On June 8, 2021, the Colorado Senate passed the Colorado Privacy Act (“CPA”), which will become state law should Governor Jared Polis approve the CPA within 30 days. If passed as expected, Colorado will become the third state in the United States to pass a comprehensive privacy rights law.
Companies doing business in the state should update their privacy frameworks to comply with CPA, as it shares similarities with existing data privacy laws, but has notable differences which require a flexible approach.
Who is subject to CPA?
The CPA applies to companies that conduct business in Colorado or provide products or services that are intentionally targeted to residents of Colorado and that either:
- Control or process the personal data of 100,000 or more Colorado residents annually, or
- Derive revenue or receive a discount on the price of goods or services from the “sale” of personal data;
- Process or control the personal data of 25,000 or more Colorado residents.
Note that the lack of a monetary threshold is a significant difference between the CPA and the California Consumer Privacy Act (“CCPA”).
Are there exemptions to CPA?
Yes. The CPA includes various exemptions, including those related to
- Health care entities and health data, such as protected health information under HIPAA, patient identifying information maintained by certain substance abuse treatment facilities, and identifiable private information collected in connection with human subject research; and
- Personal data collected for the purposes of:
- Gramm-Leach-Bliley Act (“GLBA”),
- Driver’s Privacy Protection Act (“DPPA”),
- Children’s Online Privacy Protection Act (“COPPA”),
- Family Educational Rights and Privacy Act (“FERPA”), and
- Data maintained for employment records purposes
Additionally, while a “consumer” for purposes of CPA means a “natural person who is a resident of Colorado”, it explicitly does not include “an individual acting in a commercial or employment context, as a job applicant, or as a beneficiary of someone acting in an employment context” as being considered a “consumer”.
How can companies comply with CPA?
While similar to CCPA and the Virginia Consumer Data Prottttt Act (“VCDPA”), CPA has some notable differences that companies should be aware of when considering their approach to data privacy in the state.

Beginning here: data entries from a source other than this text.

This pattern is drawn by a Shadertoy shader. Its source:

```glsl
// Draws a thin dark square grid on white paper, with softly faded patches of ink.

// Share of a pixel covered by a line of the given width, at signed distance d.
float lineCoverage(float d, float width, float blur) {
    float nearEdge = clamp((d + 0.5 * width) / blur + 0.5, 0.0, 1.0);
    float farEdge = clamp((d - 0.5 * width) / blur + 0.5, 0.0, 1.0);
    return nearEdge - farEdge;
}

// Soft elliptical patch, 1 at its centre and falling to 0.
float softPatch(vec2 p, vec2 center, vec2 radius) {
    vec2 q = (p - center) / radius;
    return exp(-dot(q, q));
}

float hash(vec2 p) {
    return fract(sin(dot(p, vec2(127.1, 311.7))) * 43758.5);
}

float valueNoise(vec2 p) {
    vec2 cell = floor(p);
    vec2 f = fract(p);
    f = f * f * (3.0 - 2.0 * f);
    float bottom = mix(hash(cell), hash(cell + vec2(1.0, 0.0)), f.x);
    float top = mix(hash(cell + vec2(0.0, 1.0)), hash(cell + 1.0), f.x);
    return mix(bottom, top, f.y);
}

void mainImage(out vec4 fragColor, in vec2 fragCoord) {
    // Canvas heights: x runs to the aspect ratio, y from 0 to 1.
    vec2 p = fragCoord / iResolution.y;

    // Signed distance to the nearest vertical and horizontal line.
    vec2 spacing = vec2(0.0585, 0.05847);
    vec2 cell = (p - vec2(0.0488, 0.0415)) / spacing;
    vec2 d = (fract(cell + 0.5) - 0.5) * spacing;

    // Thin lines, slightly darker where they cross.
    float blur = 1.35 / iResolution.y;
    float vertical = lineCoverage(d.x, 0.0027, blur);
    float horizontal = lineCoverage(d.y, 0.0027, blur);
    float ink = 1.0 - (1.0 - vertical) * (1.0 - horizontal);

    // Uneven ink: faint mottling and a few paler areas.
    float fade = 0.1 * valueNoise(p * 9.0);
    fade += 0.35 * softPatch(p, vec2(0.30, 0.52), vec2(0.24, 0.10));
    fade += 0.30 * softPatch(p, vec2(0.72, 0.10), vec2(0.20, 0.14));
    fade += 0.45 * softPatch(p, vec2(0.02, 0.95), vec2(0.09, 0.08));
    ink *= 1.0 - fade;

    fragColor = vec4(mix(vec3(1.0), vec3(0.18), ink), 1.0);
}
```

Definition of ‘Sale’
The definition of “sale” is considered to be an exchange be for the purpose of (1) third-party licensing or (2) selling personal data to other third parties. It requires monetary or other valuable consideration, which is similar to the VCDPA and different than CCPA. For purposes of CPA, it is not a sale if “a consumer directs the controller to disclose or intentionally discloses by using the controller to interact with a third party.” Second, it is not a sale if the personal data is “intentionally made available to the general public via a channel of mass media and the consumer did not restrict to a specific audience.” This exception appears to exclude activities such as data scraping.

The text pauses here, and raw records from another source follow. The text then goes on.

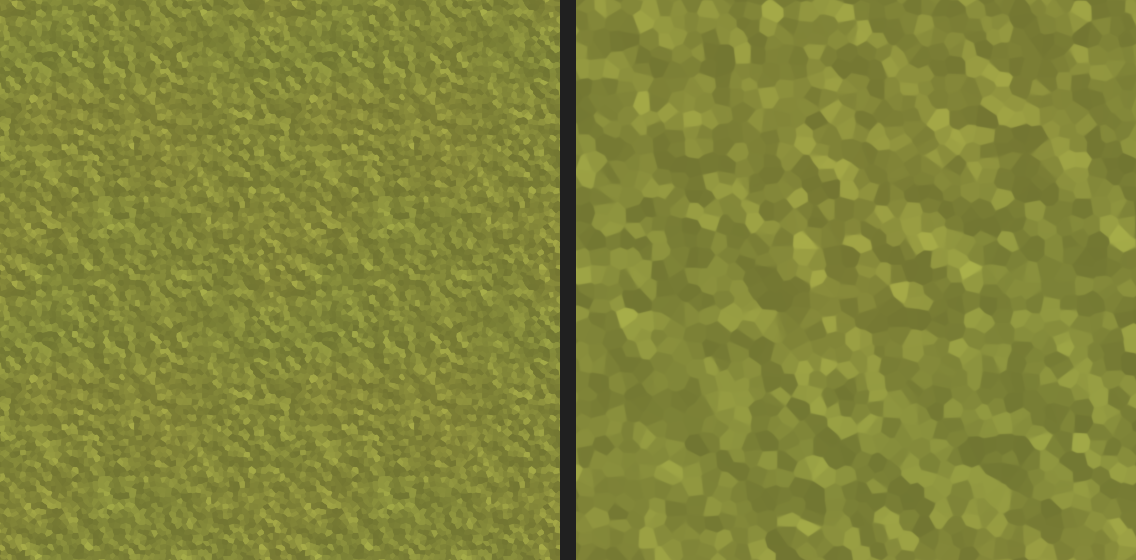
Left: the whole. Right: its middle third, enlarged.
Give the GLSL for this texture, as a Shadertoy shader.

```glsl
// Mossy olive ground: a bumpy noise height field is lit from the upper right,
// and its shade is taken once per Voronoi cell, giving small faceted grains.
// Everything wraps, so the patch repeats TILES times along the canvas.

const float TILES = 2.0;                  // repeats of the patch per canvas height
const float CELLS = 54.0;                 // facets along one patch
const float CELL_JITTER = 0.88;           // 0 is a square grid, 1 is fully scattered
const float EDGE_SHARPNESS = 19.0;        // higher gives crisper facet borders
const vec2 LIGHT_STEP = vec2(0.0085, 0.0115); // direction and reach of the relief light

const vec3 BUMP_SCALE = vec3(17.0, 33.0, 56.0); // lattice sizes: broad, medium, fine
const vec3 BUMP_HEIGHT = vec3(0.5, 1.0, 0.5);
const float SLOPE_SPREAD = 0.2;           // typical slope, used to normalise it
const float SLOPE_LIMIT = 2.3;            // soft ceiling of the normalised slope

const vec3 OLIVE = vec3(0.965, 1.0, 0.42);
const float BASE_TONE = 0.524;
const float TONE_CONTRAST = 0.053;
const float HIGHLIGHT_BOOST = 0.011;
const float TINT_SCALE = 5.0;
const float TINT_AMOUNT = 0.04;

float hash(vec2 p) {
    return fract(sin(dot(p, vec2(127.1, 311.7))) * 43758.5453);
}

vec2 hash2(vec2 p) {
    return vec2(hash(p + 17.0), hash(p + 59.0));
}

// Value noise that repeats over one patch
float tileNoise(vec2 p, float scale) {
    p *= scale;
    vec2 cell = floor(p);
    vec2 f = fract(p);
    f = f * f * (3.0 - 2.0 * f);
    vec2 lo = mod(cell, scale) + scale * 3.0;
    vec2 hi = mod(cell + 1.0, scale) + scale * 3.0;
    float bottom = mix(hash(lo), hash(vec2(hi.x, lo.y)), f.x);
    float top = mix(hash(vec2(lo.x, hi.y)), hash(hi), f.x);
    return mix(bottom, top, f.y);
}

float bumpHeight(vec2 p) {
    vec3 layers = vec3(tileNoise(p, BUMP_SCALE.x),
                       tileNoise(p, BUMP_SCALE.y),
                       tileNoise(p, BUMP_SCALE.z));
    return dot(layers, BUMP_HEIGHT);
}

// Slope towards the light, negative in shade and positive in full light
float reliefSlope(vec2 p) {
    vec2 halfStep = 0.5 * LIGHT_STEP;
    float slope = (bumpHeight(p - halfStep) - bumpHeight(p + halfStep)) / SLOPE_SPREAD;
    return SLOPE_LIMIT * tanh(slope / SLOPE_LIMIT);
}

// Blend the slopes of nearby facets, with the closest one dominating
float facetSlope(vec2 p) {
    vec2 grid = p * CELLS;
    vec2 home = floor(grid);
    float total = 0.0;
    float weightSum = 0.0;
    for (int y = -1; y <= 1; y++) {
        for (int x = -1; x <= 1; x++) {
            vec2 cell = home + vec2(x, y);
            vec2 jitter = (hash2(mod(cell, CELLS)) - 0.5) * CELL_JITTER;
            vec2 site = cell + 0.5 + jitter;
            float weight = exp(-EDGE_SHARPNESS * distance(grid, site));
            total += weight * reliefSlope(site / CELLS);
            weightSum += weight;
        }
    }
    return total / weightSum;
}

void mainImage(out vec4 fragColor, in vec2 fragCoord) {
    vec2 p = fragCoord / iResolution.y * TILES;

    // Brightness, with highlights stretched further than shadows
    float slope = facetSlope(p);
    float tone = BASE_TONE + TONE_CONTRAST * slope + HIGHLIGHT_BOOST * slope * slope;

    // Broad drift between greener and browner patches
    vec3 color = OLIVE * tone;
    color.r *= 1.0 + TINT_AMOUNT * (tileNoise(p, TINT_SCALE) - 0.5);

    fragColor = vec4(clamp(color, 0.0, 1.0), 1.0);
}
```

Right to Opt Out of Processing
The CPA contains the right to opt out of the processing of personal data in three instances: (1) targeted advertising, (2) the sale of personal data, or (3) profiling in furtherance of decisions that produce legal or similarly significant effects concerning a consumer.

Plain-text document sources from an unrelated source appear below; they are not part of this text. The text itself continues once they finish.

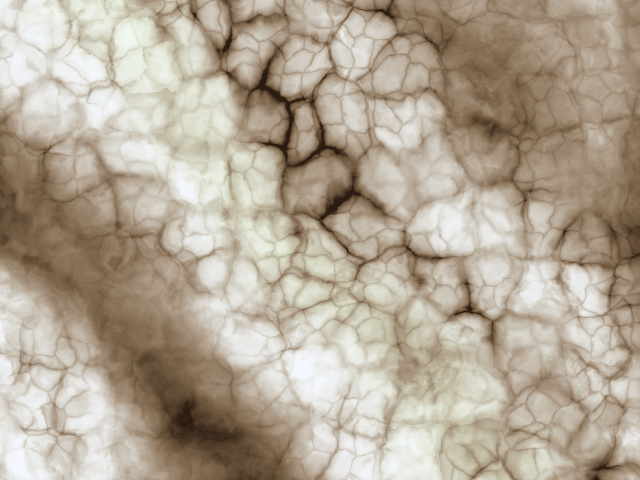
Reproduce this texture procedurally as a WebGL 1 fragment shader.

```glsl
precision highp float;
// Cloudy brown and white agate: diagonal bands, bubbly cells and smoky veins.
uniform vec2 u_resolution;

float hash(vec2 p) {
  return fract(sin(dot(p, vec2(127.1, 311.7))) * 43758.5453);
}

float noise(vec2 p) {
  vec2 i = floor(p), f = fract(p);
  f = f * f * (3.0 - 2.0 * f);
  return mix(mix(hash(i), hash(i + vec2(1.0, 0.0)), f.x),
             mix(hash(i + vec2(0.0, 1.0)), hash(i + 1.0), f.x), f.y);
}

float fbm(vec2 p) {
  float sum = 0.0, amp = 0.5;
  for (int i = 0; i < 5; i++) {
    sum += amp * noise(p);
    p = mat2(1.6, 1.2, -1.2, 1.6) * p + 7.3;
    amp *= 0.5;
  }
  return sum / 0.97;
}

// x: gap between the two nearest seeds (0 on a border), y: random value of the cell
vec2 cells(vec2 p) {
  vec2 base = floor(p);
  float near = 9.0, second = 9.0, id = 0.0;
  for (int j = -1; j <= 1; j++) {
    for (int i = -1; i <= 1; i++) {
      vec2 c = base + vec2(float(i), float(j));
      float d = length(c + 0.1 + 0.8 * vec2(hash(c), hash(c + 41.7)) - p);
      if (d < near) {
        second = near;
        near = d;
        id = hash(c + 83.1);
      } else {
        second = min(second, d);
      }
    }
  }
  return vec2(second - near, id);
}

float bump(float x, float center, float width) {
  float d = (x - center) / width;
  return exp(-d * d);
}

vec3 stoneColor(float t) {
  vec3 c = mix(vec3(0.17, 0.11, 0.07), vec3(0.39, 0.30, 0.21), clamp(t * 5.0, 0.0, 1.0));
  c = mix(c, vec3(0.54, 0.45, 0.35), clamp(t * 5.0 - 1.0, 0.0, 1.0));
  c = mix(c, vec3(0.67, 0.60, 0.52), clamp(t * 5.0 - 2.0, 0.0, 1.0));
  c = mix(c, vec3(0.79, 0.76, 0.71), clamp(t * 5.0 - 3.0, 0.0, 1.0));
  c = mix(c, vec3(0.91, 0.91, 0.90), clamp(t * 5.0 - 4.0, 0.0, 1.0));
  return mix(c, vec3(0.96, 0.97, 1.0), clamp(t * 5.0 - 5.0, 0.0, 1.0));
}

void main() {
  vec2 p = gl_FragCoord.xy / u_resolution.y;

  // Domain warps: slow drift for the bands, fine curl for the veins
  vec2 drift = vec2(fbm(p * 3.5 + 3.0), fbm(p * 3.5 + 19.0)) - 0.5;
  vec2 curl = vec2(fbm(p * 16.0 + 5.0), fbm(p * 16.0 + 31.0)) - 0.5;
  vec2 w = p + 0.07 * drift + 0.045 * curl;

  // Position across and along the diagonal bands
  float across = dot(p + 0.12 * drift + 0.03 * curl, vec2(0.77, 0.64));
  float along = dot(p, vec2(0.64, -0.77));

  // Band brightness
  float t = 0.93;
  t -= 0.66 * bump(across, 0.36, 0.085);
  t -= 0.34 * bump(across, 0.47, 0.075);
  t -= 0.11 * bump(across, 0.79, 0.09);
  t -= 0.20 * bump(across, 0.96, 0.085);
  t -= 0.40 * bump(across, 1.31, 0.10);
  t -= 0.27 * smoothstep(1.32, 1.48, across);
  t -= 0.28 * smoothstep(1.22, 1.36, p.x + 0.15 * drift.y);

  // Clouds, stretched along the bands
  float cloud = fbm(vec2(along * 4.0, across * 7.0) + 2.5 * drift + 11.0) - 0.5;
  float wisp = fbm(w * 22.0 + 5.0 * curl + 9.0) - 0.5;
  t += 0.55 * cloud + 0.24 * wisp;

  // Bubbly cells, hidden inside the smoky bands
  float clear = 1.0 - 0.9 * bump(across, 0.40, 0.13);
  clear *= 1.0 - 0.55 * smoothstep(1.2, 1.35, across);
  vec2 big = cells(w * 8.5 + 2.0);
  vec2 small = cells(w * 19.0 + 6.0);
  t += clear * (0.17 * smoothstep(0.0, 0.4, big.x) - 0.09 + 0.16 * (big.y - 0.5));
  t += clear * (0.09 * smoothstep(0.0, 0.4, small.x) - 0.05 + 0.07 * (small.y - 0.5));

  // Thin broken veins
  float broken = smoothstep(0.42, 0.62, fbm(p * 8.0 + 27.0));
  float vein = 1.0 - smoothstep(0.01, 0.10, big.x);
  float fineVein = 1.0 - smoothstep(0.01, 0.13, small.x);
  t -= clear * broken * (0.17 * vein + 0.12 * fineVein);

  // Dark stains gathered on cell borders
  float stainZone = bump(across, 0.94, 0.09) + 0.5 * bump(across, 0.57, 0.05)
                  + 0.35 * bump(across, 1.24, 0.07);
  float stain = smoothstep(0.40, 0.65, fbm(p * 6.0 + 51.0));
  t -= 0.62 * stainZone * stain * exp(-5.0 * big.x);

  // Small ragged flakes
  float flake = smoothstep(0.56, 0.63, fbm(w * 34.0 + 63.0));
  t -= 0.09 * clear * flake * smoothstep(0.35, 0.6, fbm(p * 9.0 + 71.0));

  // Greenish cream in the middle band
  vec3 color = stoneColor(clamp(t, 0.0, 1.2));
  float cream = bump(across, 0.79, 0.11) * smoothstep(0.4, 0.8, t);
  color *= mix(vec3(1.0), vec3(0.985, 1.0, 0.945), cream);
  gl_FragColor = vec4(color, 1.0);
}
```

The CPA requires providing consumers with “clear notice” and “the opportunity to opt out of processing” of sensitive data. This is significantly narrower than the original bill as proposed, which would require companies to obtain a consumer’s affirmative consent prior to processing sensitive data.
Universal Opt-Out Mechanism
Effective January 1, 2024, a company that processes personal data for purposes of targeted advertising or the sale of personal data must allow consumers to exercise the right to opt out of the processing of such data through a “user-selected universal opt-out mechanism.” This will have significant implications on the marketing industry, and for companies using cookies and tracking scripts to collect consumer data. The CPA sets forth a number of requirements for those regulations, including requiring the opt-out to represent the consumer’s affirmative consent, to be consumer-friendly and to accurately authenticate the consumer.
What are the ramifications for noncompliance?
The Colorado attorney general’s office and state district attorneys will enforce the CPA. The CPA provides for civil penalties of not more than $2,000 per violation, with a maximum of $500,000 in total for any related series of violations. Notably, the CPA adds a right to cure that requires the attorney general or district attorneys to first notify a business of an alleged violation prior to imposing a penalty, with that business having 60 days to cure the violation. There is no express private right of action for Colorado residents
When is the CPA going into effect?
Most of the CPA’s provisions are expected to go into effect July 1, 2023.
How Can Clym Help? Clym believes in striking a balance between legal compliance and business needs, which is why we provide a cost-effective, scalable and flexible platform to comply with LGPD, GDPR, CCPA and other laws as they come online. Our platform provides consumers with an effective and easy-to-navigate way to opt-out of data collection while not infringing upon the website UI that businesses rely on to drive revenues. Contact us today about how your company can implement Clym to help manage your data privacy regulation compliance from a global perspective.